Work request:
Count every line in the entries that holds the word "skin". The reply is that count alone.

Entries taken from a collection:
*** Begin section ***
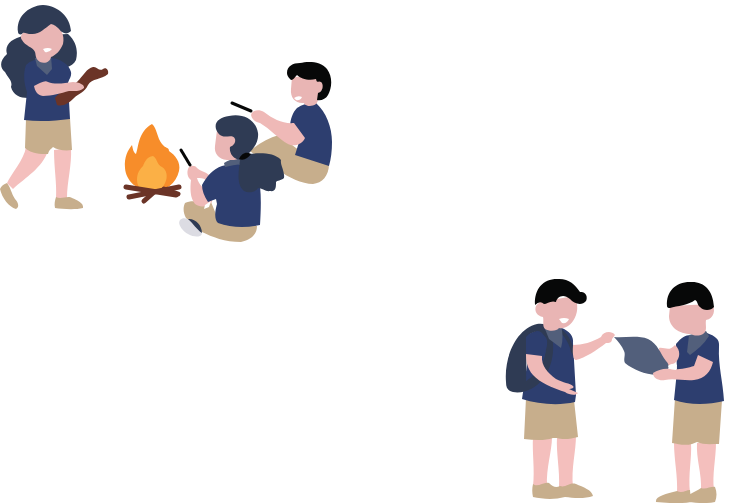
<!DOCTYPE html>
<html lang="en">
<head>
<meta charset="utf-8">
<title>Scouts at camp</title>
<style>
:root{--paper:#fff;--navy:#2d3e6f;--slate:#2f3b54;--collar:#525f7b;--skin:#efb9b7;--face:#e9b5b4;--leg:#f4bfbd;--khaki:#c7ae8c;--black:#070808;--wood:#6b3427;--flame:#f78d2a;--glow:#fbb046;--sole:#dcdce3}
html,body{margin:0;background:var(--paper);overflow:hidden}
.camp{display:block;width:731px;height:503px}
.shirt{fill:var(--navy)}
.hair-slate,.pack{fill:var(--slate)}
.hair-black{fill:var(--black)}
.collar{fill:var(--collar)}
.skin{fill:var(--skin)}
.face{fill:var(--face)}
.leg{fill:var(--leg)}
.khaki{fill:var(--khaki)}
.wood{fill:var(--wood)}
.smile{fill:var(--paper)}
.stick{stroke:var(--black);stroke-width:3;stroke-linecap:round}
.log{stroke:var(--wood);stroke-width:5;stroke-linecap:round}
</style>
</head>
<body>
<svg class="camp" viewBox="0 0 731 503" role="img" aria-label="Scouts around a campfire and two scouts reading a map">

<g id="girl-with-firewood">
  <path class="hair-slate" d="M24 36C12 38 4 45 7 54C-1 61 0 68 5 72C8 78 13 81 11 87C13 95 20 98 28 98L54 72C62 68 72 68 76 60C78 52 77 42 68 34Z"/>
  <path class="leg" d="M26 147C24 160 11 174 7 183L13 189C26 177 42 168 48 151ZM54 150C54 168 57 184 56 198L67 198C67 182 72 165 71 148Z"/>
  <path class="khaki" d="M7 183C4 184 1 186 0 189C2 198 9 207 16 209C20 207 18 202 15 199C11 193 11 188 7 183ZM56 197C61 200 68 195 72 198C77 200 84 203 83 208C75 210 62 209 55 208C54 204 55 200 56 197Z"/>
  <path class="khaki" d="M26 119L70 118L72 150C65 151 57 150 53 147C51 149 49 150 48 154C40 154 32 154 25 148Z"/>
  <path class="shirt" d="M26 65C30 61 36 59 42 58L52 58C60 59 69 64 71 72C72 77 68 80 68 84L70 119C55 121 39 122 24 120L27 92C24 84 23 73 26 65Z"/>
  <path class="collar" d="M35 58L51 56L52 69L47 75L37 66Z"/>
  <path class="face" d="M23 33C28 28 40 22 52 24C61 27 65 35 63 44C60 51 56 55 51 57C50 62 45 64 40 62C35 59 36 55 35 52C33 47 25 46 22 40C20 37 21 35 23 33Z"/>
  <path class="hair-slate" d="M18 32C16 18 27 6 43 5C59 6 70 17 71 31C68 34 65 34 62 32C59 30 58 26 51 24C45 28 39 35 31 34C27 34 23 31 22 34C20 35 18 34 18 32Z"/>
  <path class="smile" d="M43 49Q48 47 52 49Q49 53 45 52Z"/>
  <path class="wood" d="M55 98C59 92 70 88 77 82C83 76 87 68 93 67C97 66 99 72 103 69C106 67 109 70 108 74C101 80 92 78 88 85C85 92 78 94 74 98C69 103 63 107 57 105Z"/>
  <path class="face" d="M34 86C40 83 45 80 48 82C55 85 65 83 73 82C79 82 85 85 84 88C80 92 74 91 69 91C61 93 52 96 43 96C37 95 35 91 34 86Z"/>
</g>

<g id="campfire">
  <path fill="var(--flame)" d="M152 124C157 128 157 138 162 144C166 149 169 147 169 151C175 155 181 162 179 171C176 184 166 191 152 191C137 191 126 181 125 168C124 157 128 150 132 145C133 149 133 152 136 154C139 146 138 132 152 124Z"/>
  <path fill="var(--glow)" d="M153 156C157 158 157 165 162 167C167 170 168 177 165 183C162 190 157 192 151 192C143 192 137 188 137 180C137 173 140 169 143 166C145 161 147 157 153 156Z"/>
  <g class="log">
    <line x1="126" y1="187" x2="176" y2="195"/>
    <line x1="129" y1="197" x2="179" y2="187"/>
    <line x1="144" y1="201" x2="153" y2="193"/>
    <line x1="164" y1="189" x2="178" y2="194"/>
  </g>
</g>

<g id="boy-by-fire">
  <path class="khaki" d="M250 151C258 144 268 138 279 135L296 148L329 164C329 176 322 183 313 184C302 184 288 177 278 170C270 166 259 158 250 151Z"/>
  <path class="shirt" d="M297 108C303 104 310 102 316 103C326 112 332 127 332 142C332 151 331 159 329 166L295 155L300 139L290 128C290 119 293 112 297 108Z"/>
  <path class="skin" d="M251 115C252 110 259 109 264 112C273 119 283 124 294 123L305 138C302 145 293 147 288 144C279 139 270 129 260 123C256 122 252 120 251 115Z"/>
  <path class="face" d="M292 77L317 76L321 82C325 83 323 91 319 93C318 97 319 101 316 104C310 108 304 105 304 103C296 104 290 98 291 89Z"/>
  <path class="hair-black" d="M287 73C287 66 293 63 300 63C308 61 321 61 327 69C333 77 332 88 328 95C326 99 321 101 317 100L318 93C323 92 324 84 321 82C318 80 317 84 316 79C309 81 301 79 297 75C294 78 292 82 290 79C288 77 287 75 287 73Z"/>
  <path class="smile" d="M294 98Q298 95 302 97Q300 101 296 100Z"/>
  <line class="stick" x1="232" y1="103" x2="251" y2="111"/>
</g>

<g id="girl-by-fire">
  <path class="khaki" d="M185 203C192 199 202 203 211 202L218 219L257 226C257 235 250 240 241 242C225 242 212 237 202 232L186 218C183 213 183 207 185 203Z"/>
  <path fill="var(--sole)" d="M180 220C184 216 190 219 196 226C201 230 204 234 200 236C194 238 186 234 182 229C180 226 178 223 180 220Z"/>
  <path class="hair-slate" d="M188 219C195 218 202 225 202 233C197 230 193 223 188 219Z"/>
  <path class="skin" d="M188 169C189 165 195 165 197 168C200 171 206 172 209 175L206 180C203 178 200 178 197 178C199 185 203 188 210 192L212 202C208 207 200 208 195 204C190 198 190 188 191 180C187 177 187 172 188 169Z"/>
  <path class="smile" d="M205 205L211 201L209 207L204 209Z"/>
  <path class="shirt" d="M202 185C207 176 213 169 222 166C234 162 250 164 257 171C262 187 261 208 260 225C247 228 231 228 218 223C214 219 215 211 217 204L216 199L208 202C204 196 202 190 202 185Z"/>
  <path class="collar" d="M224 163Q233 157 242 160L242 164Q233 165 225 167Z"/>
  <path class="face" d="M217 130C224 127 233 131 236 139L240 157C237 161 231 160 227 160C218 159 214 153 215 146Z"/>
  <path class="hair-slate" d="M216 129C214 122 220 117 229 116C242 113 256 119 258 133C259 141 254 149 248 154C259 153 274 152 281 160C280 165 285 171 284 178C281 181 277 180 276 182C276 187 276 192 270 191C266 192 262 188 258 188C255 193 248 193 244 191C238 186 238 177 239 168L240 160C233 159 229 153 230 147C233 146 236 143 235 139C233 134 226 138 222 136C219 135 217 132 216 129Z"/>
  <path class="hair-black" d="M239 159C241 154 246 151 251 154C248 158 244 161 239 159Z"/>
  <path d="M181 150L190 165" class="stick" fill="none"/>
</g>

<g id="boy-with-backpack">
  <path class="leg" d="M533 437L552 437C552 451 546 468 547 486L533 486C535 470 532 452 533 437ZM557 437L576 435C576 452 571 468 573 487L559 487C560 470 556 453 557 437Z"/>
  <path class="khaki" d="M533 484C538 488 544 481 549 483C553 487 556 488 560 486C566 488 569 482 576 484C583 487 592 490 593 496C585 499 573 498 565 497C554 500 542 499 533 497C532 493 532 488 533 484Z"/>
  <path class="khaki" d="M526 398L574 400L578 437C571 439 563 440 557 438L553 438C544 441 534 440 524 439Z"/>
  <path class="shirt" d="M527 336C533 331 539 329 546 329L562 328C569 331 574 336 573 343L576 395L575 402C558 406 538 404 522 399L527 365Z"/>
  <path class="pack" fill-rule="evenodd" d="M506 382C504 357 516 329 537 324C548 322 554 330 553 344C554 357 550 370 543 379C536 388 524 394 513 392C508 391 506 388 506 382ZM527 337L526 381C538 374 546 361 546 347C546 337 543 331 537 331C533 332 529 334 527 337Z"/>
  <path class="shirt" d="M526 337C533 329 544 332 547 340C548 348 544 356 540 360L526 355Z"/>
  <path class="pack" d="M561 329C569 334 575 347 574 357L571 352C570 345 565 337 561 333Z"/>
  <path class="collar" d="M545 329L561 325C563 333 563 341 561 348L549 339Z"/>
  <path class="skin" d="M573 345C582 345 593 342 601 337C603 332 611 330 615 335L612 339C612 343 609 343 606 343C597 350 585 358 576 360Q572 360 573 345ZM526 354L542 356C541 366 548 373 556 379C563 383 570 383 573 386C575 388 571 389 569 389L578 393C576 396 569 395 565 392C553 388 540 383 533 375C527 368 526 361 526 354Z"/>
  <path class="face" d="M540 302L574 296C579 304 578 314 573 321C569 327 563 329 559 328C557 331 550 332 545 329C542 326 544 321 543 317C537 316 534 311 536 306C537 304 539 303 540 302Z"/>
  <path class="hair-black" d="M535 305C534 289 543 279 557 279C568 278 575 284 580 292C586 291 588 297 586 301C582 306 574 304 570 299C563 293 557 297 556 302C551 300 547 304 544 304Q540 300 535 305Z"/>
  <path class="smile" d="M559 319Q564 317 569 319Q567 324 562 323Z"/>
</g>

<g id="boy-with-map">
  <path class="leg" d="M674 443L691 443C692 458 688 474 690 493L677 493C678 477 674 459 674 443ZM697 443L716 442C716 459 712 474 714 490L701 490C702 474 696 459 697 443Z"/>
  <path class="khaki" d="M677 491C682 494 686 490 690 490L691 502C680 504 667 503 656 502C655 496 666 494 677 491ZM701 488C706 490 711 486 715 487C717 492 717 497 715 502C705 504 694 503 684 501C683 496 694 493 701 488Z"/>
  <path class="khaki" d="M675 398L722 400L719 444C711 444 703 445 697 442L692 444C685 446 678 444 672 443Z"/>
  <path class="shirt" d="M676 344C681 338 685 335 691 335L707 333C715 336 720 339 719 347C718 365 723 382 724 401C707 405 689 405 674 400L677 371Z"/>
  <path class="collar" d="M689 335L706 331L709 336C704 344 697 350 690 355L687 352Z"/>
  <path class="skin" d="M659 348C665 347 669 352 675 345C681 350 680 358 676 362C671 367 663 366 660 362Z"/>
  <path class="collar" d="M614 337C624 338 638 335 648 339C658 344 660 353 666 361C671 365 668 372 664 374C650 377 635 371 625 363C623 359 626 355 624 351C622 346 618 341 614 337Z"/>
  <path class="skin" d="M653 373C658 370 664 368 670 369C678 370 688 368 694 366L698 355L713 362C711 371 705 379 694 380C684 381 674 378 665 380C660 381 653 379 653 373Z"/>
  <path class="smile" d="M668 366Q673 362 677 365L676 370L670 369Z"/>
  <path class="face" d="M670 306L712 304C716 309 714 319 706 320C705 325 708 331 703 334C698 337 692 335 691 334C679 334 669 327 669 316Z"/>
  <path class="hair-black" d="M667 306C666 292 675 282 690 282C704 281 713 290 714 307C711 311 703 311 700 307C697 305 698 301 695 300C689 305 677 306 670 308Q667 308 667 306Z"/>
</g>
</svg>
</body>
</html>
*** End section ***
Written answer:
7